Museums capture the imagination, museum pieces known as cricket commentators don’t, and Scrubs is preferred to ancient artefacts
from Roger, Richmond THERE’S a brilliant lifestyle show on the ABC called The Museum. It’s on Tuesdays before the 7pm news. Last week it looked at the British Museum and how difficult it is for it to acquire items of a historic nature with a limited budget. There was one chap who specialises in medals who had only $100,000 a year to buy new ones. And to see the begging and pleading that was needed for the museum to fund the purchase of a slavery artwork was quite distressing. I hope Australian museums don’t operate the same way.
‘Old man’ Chappell
from Col, Carnegie WHEN is Channel 9 going to update its cricket commentary team? Aussie opener Matthew Hayden appears to have reached his use-by date— maybe the same could be said of the Nine commentators. I saw Ian Chappell at the MCG last week and he looks like a very old man— with even older ideas about cricket. My 11-year-old son asked me who he was, as if he thought he was walking on the ground because he was an elderly Make a Wish recipient. It’s time Nine rejuvenated the commentary team with younger blood, people who can relate to young cricket fans such as my son.
Hackett’s reading feat
from Angus, East Melbourne SOMEONE should tell Mrs Richards (Guide, Dec 24) that you can’t go taking potshots at sporting icons such as Grant Hackett, so I’ve appointed myself to the task. Hackett reads slowly, missus, because he was a long-distance swimmer. Only people with small feet are able to talk quickly, and Grant has two enormous plates of meat. If you want a sportscaster to read the news fast, get Channel 9 to use Darren Gauci or Damien Oliver.
Grant can hack it
from Bob Blythe, Scoresby WHAT has happened to the great Aussie tradition of giving a bloke a fair go? Grant Hackett has jumped straight out of the pool into the job of TV sports news presenter. He is going to take time to adjust to his new career and you can see that with experience he will improve. He is a sporting legend and deserves to be given a fair go.
Child’s play no joke
from Neville, Bentleigh East PERHAPS police should consider charging Australia’s Funniest Home Videos producers with child-abuse violations. Not only does this show depict images of children slamming into brick walls and being bashed about the head by playground equipment, but it does so under the banner of comedy. How far has our society sunk that we find children in pain a source of amusement?
Nicholas on the mark
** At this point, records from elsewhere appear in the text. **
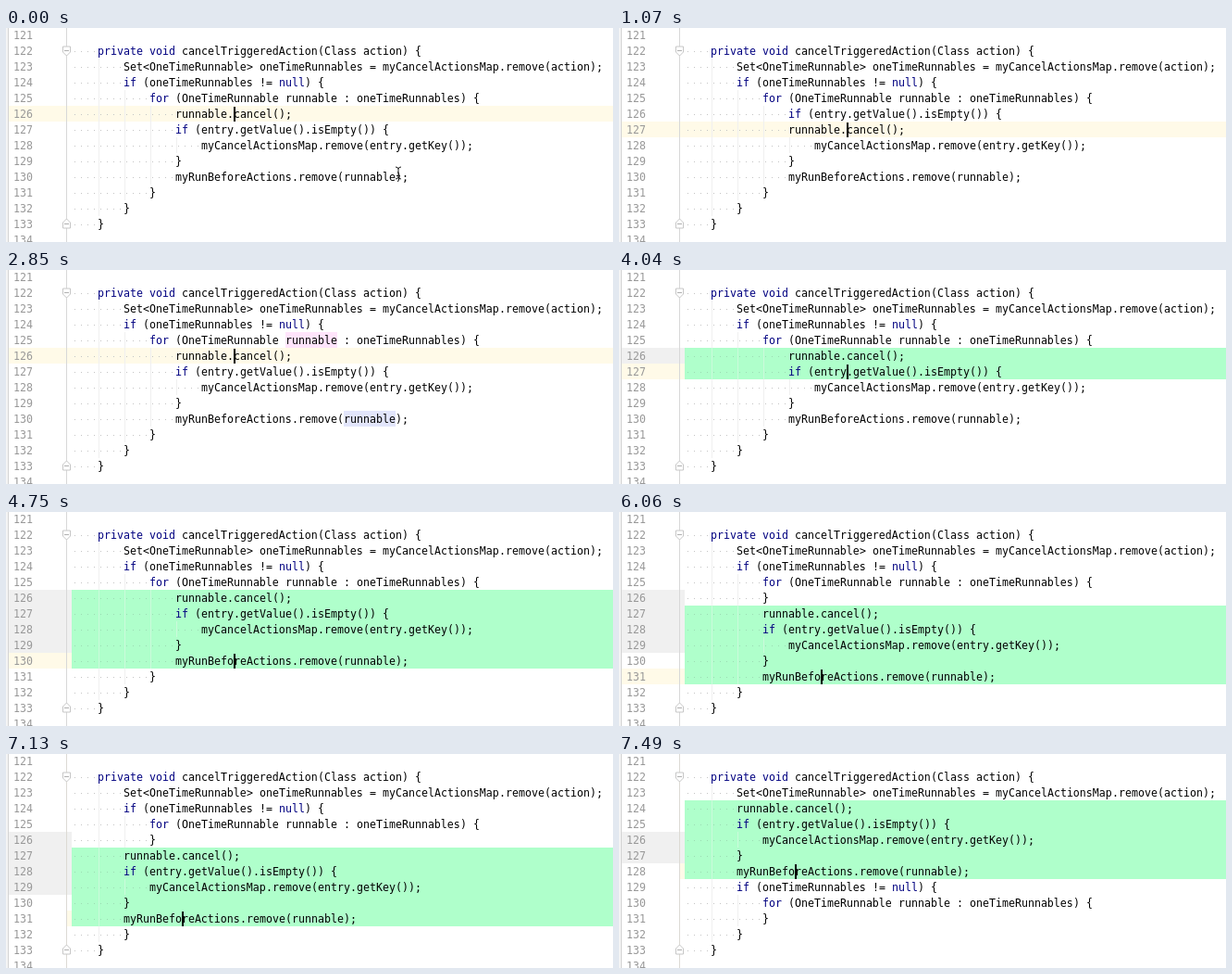
Animation of 656x231 px, one loop 8000 ms. Source, as an HTML page with a canvas:

```html
<!DOCTYPE html>
<html lang="en">
<head>
<meta charset="utf-8">
<title>Moving statements</title>
<style>
html, body { margin: 0; width: 100%; height: 100%; overflow: hidden; background: #fff; }
canvas { display: block; }
</style>
</head>
<body>
<canvas id="stage" width="656" height="231"></canvas>
<script>
const ctx = document.getElementById('stage').getContext('2d');
const LOOP = 8000, CHAR = 7, ROW = 17, LEFT = 71, FIRST = 122;
const CREAM = '#fffae8', GREEN = '#afffcb', GREY = '#f0f0f0';

// Lines are [indent level, text].
const head = [
  [1, 'private void cancelTriggeredAction(Class action) {'],
  [2, 'Set<OneTimeRunnable> oneTimeRunnables = myCancelActionsMap.remove(action);'],
  [2, 'if (oneTimeRunnables != null) {'],
  [3, 'for (OneTimeRunnable runnable : oneTimeRunnables) {']
];
const cancel = [0, 'runnable.cancel();'];
const cleanup = [
  [0, 'if (entry.getValue().isEmpty()) {'],
  [1, 'myCancelActionsMap.remove(entry.getKey());'],
  [0, '}'],
  [0, 'myRunBeforeActions.remove(runnable);']
];
const tail = [[3, '}'], [2, '}'], [1, '}']];
const indentBy = (lines, n) => lines.map(([level, text]) => [level + n, text]);

// "row" and "level" place the moving block; "selected" counts its green lines.
const steps = [
  [0, { row: 126, level: 4, caret: true, mouse: true, usages: false, selected: 0, staleGuide: false, gutter: true }],
  [240, { caret: false }],
  [840, { caret: true, mouse: false }],
  [960, { row: 127 }],
  [1300, { row: 128 }],
  [1660, { level: 5 }],
  [2370, { row: 127, usages: true }],
  [2490, { row: 126 }],
  [2850, { level: 4 }],
  [3440, { usages: false }],
  [3920, { selected: 1 }],
  [4030, { selected: 2 }],
  [4150, { selected: 3 }],
  [4390, { selected: 4 }],
  [4750, { selected: 5 }],
  [5230, { row: 127 }],
  [5590, { level: 3, staleGuide: true }],
  [6060, { staleGuide: false }],
  [6300, { row: 128 }],
  [6660, { level: 2 }],
  [7130, { row: 127, gutter: false }],
  [7250, { row: 126 }],
  [7370, { row: 125 }],
  [7490, { row: 124 }]
];

const stateAt = t => Object.assign({}, ...steps.filter(s => s[0] <= t).map(s => s[1]));
const rowTop = n => 84 + (n - 126) * ROW;
const indentX = level => LEFT + level * 4 * CHAR;

function rect(color, x, y, w, h) {
  ctx.fillStyle = color;
  ctx.fillRect(x, y, w, h);
}

function drawText(text, x, row, color) {
  for (const { 0: word, index } of text.matchAll(/\w+|[^\w\s]+/g)) {
    ctx.fillStyle = color || (/^(private|void|if|for|null)$/.test(word) ? '#000080' : '#000');
    ctx.fillText(word, x + index * CHAR, rowTop(row) + 13);
  }
}

function drawLine([level, text], row, green) {
  const top = rowTop(row);
  for (let k = 1; k < level; k++)
    rect(green ? '#cbfadb' : '#f0f0f0', indentX(k) + 1, top, 1, ROW);
  for (let i = 0; i < level * 4; i++)
    rect(green ? '#9bdcb2' : '#c4c4c4', LEFT + i * CHAR + 3, top + 9, 1, 1);
  drawText(text, indentX(level), row);
}

function drawFold(y, dir) {
  ctx.beginPath();
  ctx.moveTo(61.5, y - 4.5 * dir);
  ctx.lineTo(69.5, y - 4.5 * dir);
  ctx.lineTo(69.5, y + 1.5 * dir);
  ctx.lineTo(65.5, y + 5.5 * dir);
  ctx.lineTo(61.5, y + 1.5 * dir);
  ctx.closePath();
  ctx.fillStyle = '#fff';
  ctx.fill();
  ctx.strokeStyle = '#c6c6c6';
  ctx.stroke();
  rect('#b0b0b0', 63, Math.floor(y), 5, 1);
}

function drawMouse(x, y) {
  ctx.beginPath();
  ctx.moveTo(x - 3, y - 6.5);
  ctx.quadraticCurveTo(x, y - 6.5, x, y - 4);
  ctx.lineTo(x, y + 4);
  ctx.quadraticCurveTo(x, y + 6.5, x - 3, y + 6.5);
  ctx.moveTo(x + 3, y - 6.5);
  ctx.quadraticCurveTo(x, y - 6.5, x, y - 4);
  ctx.moveTo(x, y + 4);
  ctx.quadraticCurveTo(x, y + 6.5, x + 3, y + 6.5);
  ctx.moveTo(x - 2, y + 3);
  ctx.lineTo(x + 2, y + 3);
  ctx.strokeStyle = '#222';
  ctx.stroke();
}

function draw(t) {
  const s = stateAt(t);
  const moved = s.selected ? [cancel, ...cleanup] : [cancel];
  const lines = s.selected ? [...head, ...tail] : [...head, ...indentBy(cleanup, 4), ...tail];
  lines.splice(s.row - FIRST, 0, ...indentBy(moved, s.level));

  const caretRow = s.row + Math.max(s.selected - 1, 0);
  const isGreen = row => row >= s.row && row < s.row + s.selected;

  rect('#fff', 0, 0, 656, 231);
  rect('#f4f4f4', 0, 0, 2, 231);
  rect('#d4d4d4', 2, 0, 1, 231);
  if (s.selected)
    for (let row = 126; row <= Math.min(129, caretRow - 1); row++)
      rect(GREY, 3, rowTop(row), LEFT - 3, ROW);

  const creamX = s.gutter ? 3 : 65;
  rect(CREAM, creamX, rowTop(caretRow), 656 - creamX, ROW);
  rect(GREEN, LEFT, rowTop(s.row), 585, s.selected * ROW);
  if (s.usages) {
    rect('#ffe4fb', 302, rowTop(125), 56, ROW);
    rect('#e2e5fb', 365, rowTop(130), 56, ROW);
  }
  rect(s.gutter ? '#d8d8d8' : '#dcdad4', 65, 0, 1, 231);
  drawFold(24.5, 1);
  drawFold(211.5, -1);

  if (s.staleGuide) rect('#cbfadb', 156, 88, 2, 63);
  for (let n = 121; n <= 134; n++) drawText(String(n), 8, n, '#999');
  lines.forEach((line, i) => drawLine(line, FIRST + i, isGreen(FIRST + i)));

  // The caret keeps its column for one line and follows a shifted block.
  const caretX = s.selected ? indentX(s.level) + 9 * CHAR : 246;
  if (s.caret) rect('#000', caretX, rowTop(caretRow) + 1, 2, 16);
  if (s.mouse) drawMouse(424, 156.5);
}

ctx.font = `${CHAR / 0.602}px "DejaVu Sans Mono", monospace`;
const start = performance.now();
function tick() {
  draw((performance.now() - start) % LOOP);
  requestAnimationFrame(tick);
}
tick();
</script>
</body>
</html>
```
from Maureen Smith, Indented Head TO BARBARA (Guide, Dec 31): at least Mark Nicholas is a polished, top-class commentator who has a command of the English language. Of course, an Australian could front the cricket commentary, but most should do so only after elocution lessons. I cringe every time I hear the word ‘‘Austrayia’’ spoken, along with quick, uneven speech, resulting in words that can’t be understood. Richie Benaud, Ian Healy, Ian Chappell and even Tony Greig, along with Nicholas, are a pleasure to listen to, and have such a broad knowledge of the game as well.
Return right as rain
from Grateful, email THANK you Aunty for putting Rain Shadow back on. This is not a feelgood series but it certainly makes you realise how easy most of us have it. It is emotional, thought-provoking and at times humorous, and well worth watching.
Scrubs instead of duds
from Troy, Noble Park IT’S the silly season and Channel 7 is dusting off all the duds ( Rich List, Las Vegas). Yet the earliest timeslot they can find for Scrubs is still 10.30pm. What a joke! It would have been the perfect show for the 7pm slot, but instead they keep filling it with old episodes of How I Met Your Mother, which is about as funny as, well, the American Kath & Kim.